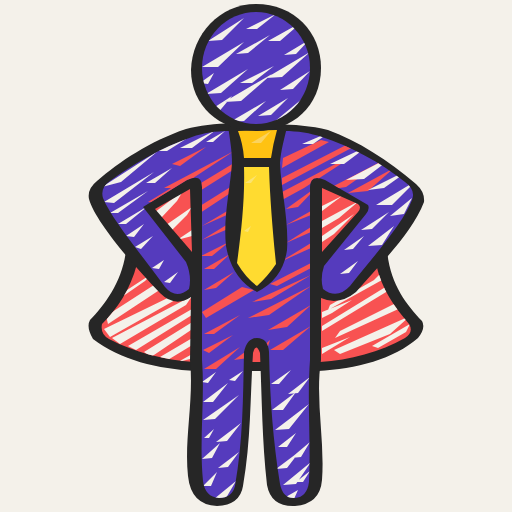
<!DOCTYPE html>
<html lang="en">
<head>
<meta charset="utf-8">
<title>Caped hero with tie</title>
<style>
:root {
  --paper: #f4f1ea;
  --ink: #262626;
  --suit: #553bbd;
  --cape: #f85252;
  --tie: #ffdb30;
  --knot: #ffc212;
}
html, body { margin: 0; height: 100%; overflow: hidden; background: var(--paper); }
svg { display: block; width: 512px; height: 512px; }
.paper { fill: var(--paper); }
.ink { fill: var(--ink); }
.suit { fill: var(--suit); }
.cape { fill: var(--cape); }
.tie { fill: var(--tie); }
.knot { fill: var(--knot); }
</style>
</head>
<body>
<svg viewBox="0 0 512 512" role="img" aria-label="Figure with a cape and tie, hands on hips">
  <defs>
    <path id="cape-shape" d="M136 200L137 264C130 290 118 308 102 324Q100 334 109 339C134 352 164 360 194 362H320C350 360 380 352 405 338Q414 332 409 324C394 306 382 290 376 264V200L318 176H196Z"/>
    <path id="suit-shape" d="M230 131C216 131 203 133 192 137C160 148 132 165 110 181Q100 188 103 198C112 220 142 255 165 287Q176 300 189 289Q192 276 186 262L143 207L187 180Q202 173 202 187V360C205 400 199 440 203 481Q205 497 219 498Q232 498 235 486C243 440 243 400 244 352Q247 338 257 338Q268 338 269 352C270 400 273 440 280 484Q283 499 295 498Q307 497 309 482C311 440 307 400 310 360V187Q310 174 325 180L368 205Q370 209 366 214L324 266Q320 278 323 289Q337 300 350 286C374 256 404 222 412 200Q416 190 405 182C380 162 350 146 322 137C310 133 298 131 284 131Z"/>
    <ellipse id="head-shape" cx="256" cy="68" rx="54" ry="56"/>
    <clipPath id="cape-clip"><use href="#cape-shape"/></clipPath>
    <clipPath id="suit-clip"><use href="#suit-shape"/></clipPath>
    <clipPath id="head-clip"><use href="#head-shape"/></clipPath>
  </defs>

  <rect class="paper" width="512" height="512"/>

  <g id="cape">
    <path class="ink" d="M126 250C123 280 105 305 90 320Q86 327 93 339C120 360 158 369 196 371H318C356 369 394 359 418 338Q426 328 422 321C406 304 390 284 387 250Z"/>
    <use class="cape" href="#cape-shape"/>
    <g class="paper" clip-path="url(#cape-clip)">
      <path d="M127 290l26-17-8 8-26 18zM106 316l48-31 10 2-56 37zM104 329l76-37 4 3-74 42zM112 338l80-42-6 9-66 39zM128 346l64-37v6l-56 35zM144 352l50-31-3 9-40 27zM160 357l34-20v7l-28 17zM178 362l16-9v5zM155 212l28-21-6 10-16 17zM166 225l26-18-5 8-16 16zM177 240l15-10v6z"/>
      <path d="M322 206l20-10-12 9-8 6zM322 221l37-20-20 17-17 10zM322 236l32-22-20 20-12 8zM330 305l60-34-8 9-54 30zM322 326l70-43 4 3-74 45zM322 312l30-12-20 13-10 5zM340 331l60-30 5 5-70 32zM334 350l76-34-20 18-50 20zM372 346l38-22-4 8-28 16zM322 348l28-11-28 17zM366 288l16-16 2 4z"/>
    </g>
  </g>

  <g id="suit">
    <path class="ink" fill-rule="evenodd" d="M256 125C232 122 205 124 186 129C150 141 119 162 97 181Q87 189 89 199C95 221 132 264 160 293Q175 308 191 297L190 360C194 400 184 440 188 476Q191 505 217 506Q240 505 243 486C251 440 250 400 253 353Q256 342 260 353C262 400 262 440 267 485Q271 507 295 506Q320 504 322 480C325 440 315 400 321 360V298Q339 306 356 292C382 262 412 233 424 202Q425 192 416 184C388 160 358 141 328 130C304 124 280 124 256 125ZM155 209L190 189Q191 220 192 252ZM322 188L358 204Q362 207 358 212L322 252Z"/>
    <use class="suit" href="#suit-shape"/>
    <g clip-path="url(#suit-clip)">
      <g class="cape">
        <path d="M172 164l34-17-26 19zM148 202l48-29-36 30zM164 188l70-37-56 37zM196 186l38-23-1 7-38 24zM200 206l32-20v6l-32 21zM202 226l27-16v4zM202 240l26-16v5zM201 256l28-14-17 14zM204 269l26-15-16 15zM204 290l30-18-18 16zM202 312l40-25 12 3-48 28zM204 334l36-19-26 19zM203 350l30-15-24 18zM204 369l36-22-24 22zM234 360l22-16-8 14z"/>
        <path d="M283 158l38-18 8 2-47 26zM282 178l70-36 5 3-75 40zM282 192l82-43-60 39-22 12zM286 209l32-23-20 21zM286 225l25-14v4zM286 243l25-16v5zM280 262l31-19v5zM270 284l41-21v5l-34 18zM252 302l59-27-40 24zM248 318l63-32-42 29zM268 330l43-25-24 22zM270 350l41-24-28 24zM252 357l18-17-5 16zM326 190l60-31-40 28zM348 193l46-25-26 23z"/>
      </g>
      <g class="paper">
        <path d="M102 187l56-36-37 31zM104 202l50-30-40 31zM110 213l38-22-30 22zM118 224l30-18-22 18zM126 236l18-12-10 13zM135 247l18-11-12 13zM152 151l42-17-27 17zM180 148l36-18-24 18zM146 183l26-15-17 15zM206 142l19-11-12 11zM152 268l12-8-5 9zM164 282l14-10-8 11z"/>
        <path d="M330 164l38-18-24 18zM346 180l52-27-34 26zM368 190l44-22-28 20zM376 205l40-24-24 24zM390 216l22-18-8 16zM361 230l28-18-17 17zM368 246l26-20-12 19zM344 250l20-14-11 13zM302 144l28-12-17 12zM340 274l18-13-9 12z"/>
        <path d="M202 382l14-10-8 11zM203 402l25-19-15 19zM203 420l36-25-24 24zM204 438l10-9-5 9zM216 442l25-19-14 18zM202 459l18-16-8 15zM218 468l21-16-11 15zM203 486l14-14-6 14zM214 499l22-18-10 17zM229 380l14-9-8 10z"/>
        <path d="M271 384l20-14-12 14zM288 394l22-17-12 16zM272 410l24-18-13 18zM275 430l34-26-20 25zM278 447l18-14-9 14zM291 458l19-16-9 15zM276 469l24-18-13 17zM283 485l28-23-15 22zM284 498l14-8-4 9zM296 482l14-11-7 11z"/>
      </g>
    </g>
  </g>

  <g id="necktie">
    <path class="ink" d="M228 126C230 140 232 150 232 163C230 190 223 218 226 246Q232 279 257 292Q283 279 287 250C289 220 281 190 280 163C281 150 284 140 287 127Z"/>
    <path class="knot" d="M238 131L277 130Q273 144 271 158H244Q243 144 238 131Z"/>
    <path class="tie" d="M244 167H269C270 200 273 234 276 264Q268 276 257 286Q246 278 237 263C241 234 245 200 244 167Z"/>
    <path class="paper" d="M251 143l20-12-10 12zM245 183l12-8-6 8zM244 231l7-5-3 6z" opacity=".35"/>
  </g>

  <g id="head">
    <path class="ink" d="M256 4C294 4 321 32 321 68C321 106 292 131 257 131C220 131 191 106 191 70C192 34 220 4 256 4Z"/>
    <use class="suit" href="#head-shape"/>
    <g class="paper" clip-path="url(#head-clip)">
      <path d="M208 41l36-23-22 22zM202 67l42-25-26 25zM236 54l34-19-22 18zM246 29l30-15-19 15zM268 41l34-19-22 19zM284 55l25-15-13 14zM206 94l42-25-27 24zM224 102l48-28-31 27zM240 83l34-17-22 17zM266 78l44-26-28 25zM280 90l30-19-17 18zM204 114l28-18-15 18zM230 122l36-21-22 20zM258 116l30-18-17 17zM274 122l34-28-17 27zM200 83l14-10-6 11z"/>
    </g>
  </g>
</svg>
</body>
</html>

------

What to work on:
Write out each line again, exactly as it appears above, except for any picture.

Exercise response:
<!DOCTYPE html>
<html lang="en">
<head>
<meta charset="utf-8">
<title>Caped hero with tie</title>
<style>
:root {
  --paper: #f4f1ea;
  --ink: #262626;
  --suit: #553bbd;
  --cape: #f85252;
  --tie: #ffdb30;
  --knot: #ffc212;
}
html, body { margin: 0; height: 100%; overflow: hidden; background: var(--paper); }
svg { display: block; width: 512px; height: 512px; }
.paper { fill: var(--paper); }
.ink { fill: var(--ink); }
.suit { fill: var(--suit); }
.cape { fill: var(--cape); }
.tie { fill: var(--tie); }
.knot { fill: var(--knot); }
</style>
</head>
<body>
<svg viewBox="0 0 512 512" role="img" aria-label="Figure with a cape and tie, hands on hips">
  <defs>
    <path id="cape-shape" d="M136 200L137 264C130 290 118 308 102 324Q100 334 109 339C134 352 164 360 194 362H320C350 360 380 352 405 338Q414 332 409 324C394 306 382 290 376 264V200L318 176H196Z"/>
    <path id="suit-shape" d="M230 131C216 131 203 133 192 137C160 148 132 165 110 181Q100 188 103 198C112 220 142 255 165 287Q176 300 189 289Q192 276 186 262L143 207L187 180Q202 173 202 187V360C205 400 199 440 203 481Q205 497 219 498Q232 498 235 486C243 440 243 400 244 352Q247 338 257 338Q268 338 269 352C270 400 273 440 280 484Q283 499 295 498Q307 497 309 482C311 440 307 400 310 360V187Q310 174 325 180L368 205Q370 209 366 214L324 266Q320 278 323 289Q337 300 350 286C374 256 404 222 412 200Q416 190 405 182C380 162 350 146 322 137C310 133 298 131 284 131Z"/>
    <ellipse id="head-shape" cx="256" cy="68" rx="54" ry="56"/>
    <clipPath id="cape-clip"><use href="#cape-shape"/></clipPath>
    <clipPath id="suit-clip"><use href="#suit-shape"/></clipPath>
    <clipPath id="head-clip"><use href="#head-shape"/></clipPath>
  </defs>

  <rect class="paper" width="512" height="512"/>

  <g id="cape">
    <path class="ink" d="M126 250C123 280 105 305 90 320Q86 327 93 339C120 360 158 369 196 371H318C356 369 394 359 418 338Q426 328 422 321C406 304 390 284 387 250Z"/>
    <use class="cape" href="#cape-shape"/>
    <g class="paper" clip-path="url(#cape-clip)">
      <path d="M127 290l26-17-8 8-26 18zM106 316l48-31 10 2-56 37zM104 329l76-37 4 3-74 42zM112 338l80-42-6 9-66 39zM128 346l64-37v6l-56 35zM144 352l50-31-3 9-40 27zM160 357l34-20v7l-28 17zM178 362l16-9v5zM155 212l28-21-6 10-16 17zM166 225l26-18-5 8-16 16zM177 240l15-10v6z"/>
      <path d="M322 206l20-10-12 9-8 6zM322 221l37-20-20 17-17 10zM322 236l32-22-20 20-12 8zM330 305l60-34-8 9-54 30zM322 326l70-43 4 3-74 45zM322 312l30-12-20 13-10 5zM340 331l60-30 5 5-70 32zM334 350l76-34-20 18-50 20zM372 346l38-22-4 8-28 16zM322 348l28-11-28 17zM366 288l16-16 2 4z"/>
    </g>
  </g>

  <g id="suit">
    <path class="ink" fill-rule="evenodd" d="M256 125C232 122 205 124 186 129C150 141 119 162 97 181Q87 189 89 199C95 221 132 264 160 293Q175 308 191 297L190 360C194 400 184 440 188 476Q191 505 217 506Q240 505 243 486C251 440 250 400 253 353Q256 342 260 353C262 400 262 440 267 485Q271 507 295 506Q320 504 322 480C325 440 315 400 321 360V298Q339 306 356 292C382 262 412 233 424 202Q425 192 416 184C388 160 358 141 328 130C304 124 280 124 256 125ZM155 209L190 189Q191 220 192 252ZM322 188L358 204Q362 207 358 212L322 252Z"/>
    <use class="suit" href="#suit-shape"/>
    <g clip-path="url(#suit-clip)">
      <g class="cape">
        <path d="M172 164l34-17-26 19zM148 202l48-29-36 30zM164 188l70-37-56 37zM196 186l38-23-1 7-38 24zM200 206l32-20v6l-32 21zM202 226l27-16v4zM202 240l26-16v5zM201 256l28-14-17 14zM204 269l26-15-16 15zM204 290l30-18-18 16zM202 312l40-25 12 3-48 28zM204 334l36-19-26 19zM203 350l30-15-24 18zM204 369l36-22-24 22zM234 360l22-16-8 14z"/>
        <path d="M283 158l38-18 8 2-47 26zM282 178l70-36 5 3-75 40zM282 192l82-43-60 39-22 12zM286 209l32-23-20 21zM286 225l25-14v4zM286 243l25-16v5zM280 262l31-19v5zM270 284l41-21v5l-34 18zM252 302l59-27-40 24zM248 318l63-32-42 29zM268 330l43-25-24 22zM270 350l41-24-28 24zM252 357l18-17-5 16zM326 190l60-31-40 28zM348 193l46-25-26 23z"/>
      </g>
      <g class="paper">
        <path d="M102 187l56-36-37 31zM104 202l50-30-40 31zM110 213l38-22-30 22zM118 224l30-18-22 18zM126 236l18-12-10 13zM135 247l18-11-12 13zM152 151l42-17-27 17zM180 148l36-18-24 18zM146 183l26-15-17 15zM206 142l19-11-12 11zM152 268l12-8-5 9zM164 282l14-10-8 11z"/>
        <path d="M330 164l38-18-24 18zM346 180l52-27-34 26zM368 190l44-22-28 20zM376 205l40-24-24 24zM390 216l22-18-8 16zM361 230l28-18-17 17zM368 246l26-20-12 19zM344 250l20-14-11 13zM302 144l28-12-17 12zM340 274l18-13-9 12z"/>
        <path d="M202 382l14-10-8 11zM203 402l25-19-15 19zM203 420l36-25-24 24zM204 438l10-9-5 9zM216 442l25-19-14 18zM202 459l18-16-8 15zM218 468l21-16-11 15zM203 486l14-14-6 14zM214 499l22-18-10 17zM229 380l14-9-8 10z"/>
        <path d="M271 384l20-14-12 14zM288 394l22-17-12 16zM272 410l24-18-13 18zM275 430l34-26-20 25zM278 447l18-14-9 14zM291 458l19-16-9 15zM276 469l24-18-13 17zM283 485l28-23-15 22zM284 498l14-8-4 9zM296 482l14-11-7 11z"/>
      </g>
    </g>
  </g>

  <g id="necktie">
    <path class="ink" d="M228 126C230 140 232 150 232 163C230 190 223 218 226 246Q232 279 257 292Q283 279 287 250C289 220 281 190 280 163C281 150 284 140 287 127Z"/>
    <path class="knot" d="M238 131L277 130Q273 144 271 158H244Q243 144 238 131Z"/>
    <path class="tie" d="M244 167H269C270 200 273 234 276 264Q268 276 257 286Q246 278 237 263C241 234 245 200 244 167Z"/>
    <path class="paper" d="M251 143l20-12-10 12zM245 183l12-8-6 8zM244 231l7-5-3 6z" opacity=".35"/>
  </g>

  <g id="head">
    <path class="ink" d="M256 4C294 4 321 32 321 68C321 106 292 131 257 131C220 131 191 106 191 70C192 34 220 4 256 4Z"/>
    <use class="suit" href="#head-shape"/>
    <g class="paper" clip-path="url(#head-clip)">
      <path d="M208 41l36-23-22 22zM202 67l42-25-26 25zM236 54l34-19-22 18zM246 29l30-15-19 15zM268 41l34-19-22 19zM284 55l25-15-13 14zM206 94l42-25-27 24zM224 102l48-28-31 27zM240 83l34-17-22 17zM266 78l44-26-28 25zM280 90l30-19-17 18zM204 114l28-18-15 18zM230 122l36-21-22 20zM258 116l30-18-17 17zM274 122l34-28-17 27zM200 83l14-10-6 11z"/>
    </g>
  </g>
</svg>
</body>
</html>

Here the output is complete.